[Extracted entries — start]

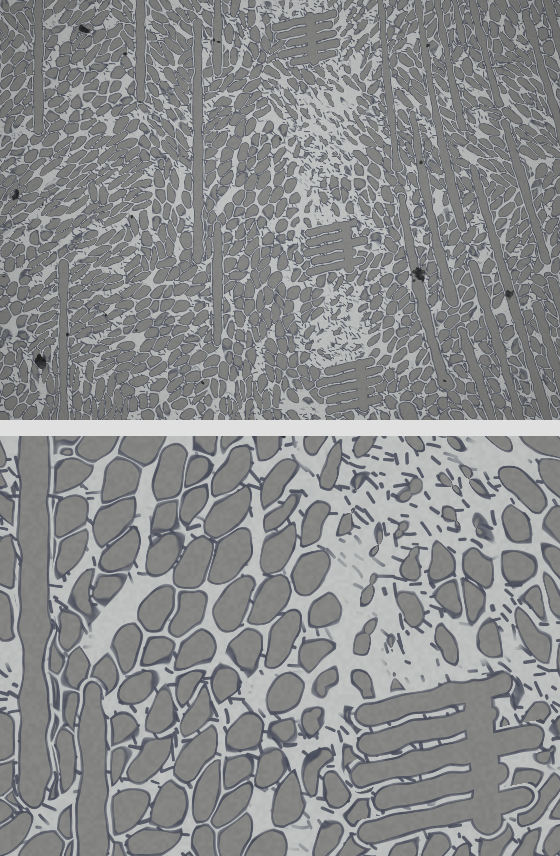
Top: the whole. Bottom: its middle third, enlarged.
This texture is drawn by a Shadertoy shader. Its source:

```glsl
#define PITCH 0.0325
#define GAP 0.0023
#define EDGE 0.0010
#define NEEDLE_PITCH 0.0105
#define TRUNK_PITCH 0.062
#define COMB_PITCH 0.165
#define GRAIN_COLOR vec3(0.505, 0.505, 0.500)
#define MATRIX_COLOR vec3(0.725, 0.735, 0.730)
#define EDGE_COLOR vec3(0.265, 0.280, 0.335)
#define PIT_COLOR vec3(0.13, 0.135, 0.14)

vec2 hash2(vec2 p) {
    vec3 q = fract(p.xyx * vec3(0.1031, 0.1030, 0.0973));
    q += dot(q, q.yzx + 33.33);
    return fract((q.xx + q.yz) * q.zy);
}

float noise(vec2 p) {
    vec2 i = floor(p), f = fract(p);
    f = f * f * (3.0 - 2.0 * f);
    vec2 e = vec2(0, 1);
    return mix(mix(hash2(i).x, hash2(i + e.yx).x, f.x),
               mix(hash2(i + e).x, hash2(i + e.yy).x, f.x), f.y);
}

vec2 turn(vec2 p, float a) {
    float c = cos(a), s = sin(a);
    return vec2(c * p.x + s * p.y, c * p.y - s * p.x);
}

// Fan of growth lines: upright on the left, leaning on the right
float acrossFan(vec2 p) {
    return p.x + 0.30 * (p.y - 0.5) * smoothstep(0.7, 1.2, p.x);
}

// Growth domain of a point: x = axis angle, y = elongation
vec2 domain(vec2 p) {
    vec2 warp = vec2(noise(p * 9.0), noise(p * 9.0 + 40.0));
    vec2 h = hash2(floor(p * vec2(5.0, 4.0) + warp) + 7.0);
    float lean = 0.3 * smoothstep(0.7, 1.2, p.x);
    return vec2(1.45 + lean + (h.x - 0.5) * 1.9, mix(1.3, 3.2, h.y));
}

// Rounded anisotropic cells; positive inside a grain
float grains(vec2 p, float gap) {
    vec2 base = floor(p / PITCH);
    float nearest = 1e3, total = 0.0, span = PITCH;
    for (int j = -2; j <= 2; j++)
    for (int i = -2; i <= 2; i++) {
        vec2 id = base + vec2(i, j);
        vec2 h = hash2(id);
        vec2 seed = (id + 0.5 + 0.8 * (h - 0.5)) * PITCH;
        vec2 dom = domain(seed);
        float stretch = sqrt(dom.y * mix(0.7, 1.2, h.y));
        vec2 q = turn(p - seed, dom.x + (h.x - 0.5) * 0.5);
        float d = length(q * vec2(1.0 / stretch, stretch)) / (0.5 * PITCH);
        total += exp(-9.0 * d);
        if (d < nearest) {
            nearest = d;
            span = length(q) / max(d, 1e-3);
        }
    }
    float rest = -log(max(total - exp(-9.0 * nearest), 1e-12)) / 9.0;
    return min(0.5 * (rest - nearest), 1.2 - nearest) * span - gap;
}

// Long primary stems along the fan
float trunks(vec2 p) {
    float u = acrossFan(p) / TRUNK_PITCH;
    vec2 h = hash2(vec2(floor(u), 3.0));
    float len = mix(0.28, 0.75, h.y);
    float v = p.y / len + h.x * 7.0;
    float present = step(hash2(floor(vec2(u, v)) + 11.0).x, mix(0.22, 0.75, smoothstep(0.8, 1.0, p.x)));
    float x = (fract(u) - 0.5 - 0.35 * (h.y - 0.5)) * TRUNK_PITCH;
    float y = max(abs(fract(v) - 0.5) * len - 0.43 * len, 0.0);
    float width = 0.0075 + 0.005 * noise(vec2(floor(u) * 5.0, p.y * 35.0));
    return mix(-1.0, width - length(vec2(x, y)), present);
}

// Stems with parallel side arms, stacked in one column
float combs(vec2 q) {
    float row = floor(q.y / COMB_PITCH);
    vec2 h = hash2(vec2(row, 21.0));
    float y = (fract(q.y / COMB_PITCH) - 0.5) * COMB_PITCH;
    float x = q.x - 0.04 * (h.x - 0.5);
    float tilted = y - 0.22 * x;
    float arm = clamp(round(tilted / 0.023), -2.0, 2.0);
    vec2 a = hash2(vec2(arm, row + 50.0));
    float reach = max(abs(x + 0.015 * (a.y - 0.2)) - mix(0.045, 0.075, a.x), 0.0);
    float arms = 0.0088 - length(vec2(reach, tilted - arm * 0.023));
    float stem = 0.012 - length(vec2(x - 0.045 * (h.y - 0.3), max(abs(y) - 0.05, 0.0)));
    return h.x > 0.15 ? max(arms, stem) : -1.0;
}

// Fine eutectic needles; positive inside
float needles(vec2 p) {
    vec2 base = floor(p / NEEDLE_PITCH);
    float best = -1.0;
    for (int j = -1; j <= 1; j++)
    for (int i = -1; i <= 1; i++) {
        vec2 id = base + vec2(i, j);
        vec2 h = hash2(id + 90.0), k = hash2(id + 170.0);
        vec2 q = turn(p - (id + h) * NEEDLE_PITCH, -0.6 + 1.7 * (k.x - 0.5));
        q.x = max(abs(q.x) - mix(0.001, 0.006, k.y), 0.0);
        if (h.x < 0.75) best = max(best, 0.0013 - length(q));
    }
    return best;
}

// Scattered ragged pits; positive inside
float pits(vec2 p, float aspect) {
    float best = -1.0;
    for (int i = 0; i < 20; i++) {
        vec2 h = hash2(vec2(i, 63)), k = hash2(vec2(i, 88));
        float radius = 0.004 + 0.017 * pow(k.x, 6.0);
        vec2 q = turn(p - h * vec2(aspect, 1.0), k.y * 3.1);
        q.y *= 1.0 + k.y;
        best = max(best, radius * (0.45 + 0.95 * noise(p * 130.0)) - length(q));
    }
    return best;
}

void mainImage(out vec4 fragColor, in vec2 fragCoord) {
    vec2 p = fragCoord / iResolution.y;
    float aspect = iResolution.x / iResolution.y, px = 1.0 / iResolution.y;
    vec2 wavy = p + 0.004 * (vec2(noise(p * 70.0), noise(p * 70.0 + 30.0)) - 0.5);

    // Solid phase: cells make way for stems and combs
    vec2 q = wavy - vec2(0.83 - 0.09 * p.y, 0.0);
    float open = exp(-pow(q.x / 0.085, 2.0)) * smoothstep(0.25, 0.6, noise(p * 11.0 + 5.0));
    float gap = GAP + 0.002 * (noise(p * 14.0) - 0.5) + 0.007 * open;
    float bars = max(trunks(wavy), combs(q));
    float solid = max(min(grains(wavy, gap), -bars - 2.0 * GAP), bars);

    // Bright matrix with dark needles, then grains and their rims
    float dense = smoothstep(0.25, 0.5, noise(p * 26.0 + 9.0));
    vec3 color = mix(MATRIX_COLOR, EDGE_COLOR, 0.85 * dense * smoothstep(-0.6 * px, 0.6 * px, needles(wavy)));
    color = mix(color, GRAIN_COLOR, smoothstep(-0.6 * px, 0.6 * px, solid));
    float rim = 1.0 - smoothstep(EDGE - 0.6 * px, EDGE + 0.6 * px, abs(solid));
    color = mix(color, EDGE_COLOR, rim * mix(0.5, 0.95, noise(p * 90.0)));

    // Pits, fine mottling and lens falloff
    vec3 pitColor = PIT_COLOR + 0.22 * noise(p * 220.0) * noise(p * 60.0);
    color = mix(color, pitColor, smoothstep(-px, px, pits(p, aspect)));
    color += 0.035 * (noise(p * 350.0) - 0.5);
    vec2 c = p - 0.5 * vec2(aspect, 1.0);
    color *= 1.03 - 0.28 * dot(c, c);
    fragColor = vec4(color, 1.0);
}
```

[Extracted entries — finish]

— What you need to do —
Check the entries above for the word "nearest" and copy every line where it turns up.

— Expected answer —
    float nearest = 1e3, total = 0.0, span = PITCH;
        if (d < nearest) {
            nearest = d;
    float rest = -log(max(total - exp(-9.0 * nearest), 1e-12)) / 9.0;
    return min(0.5 * (rest - nearest), 1.2 - nearest) * span - gap;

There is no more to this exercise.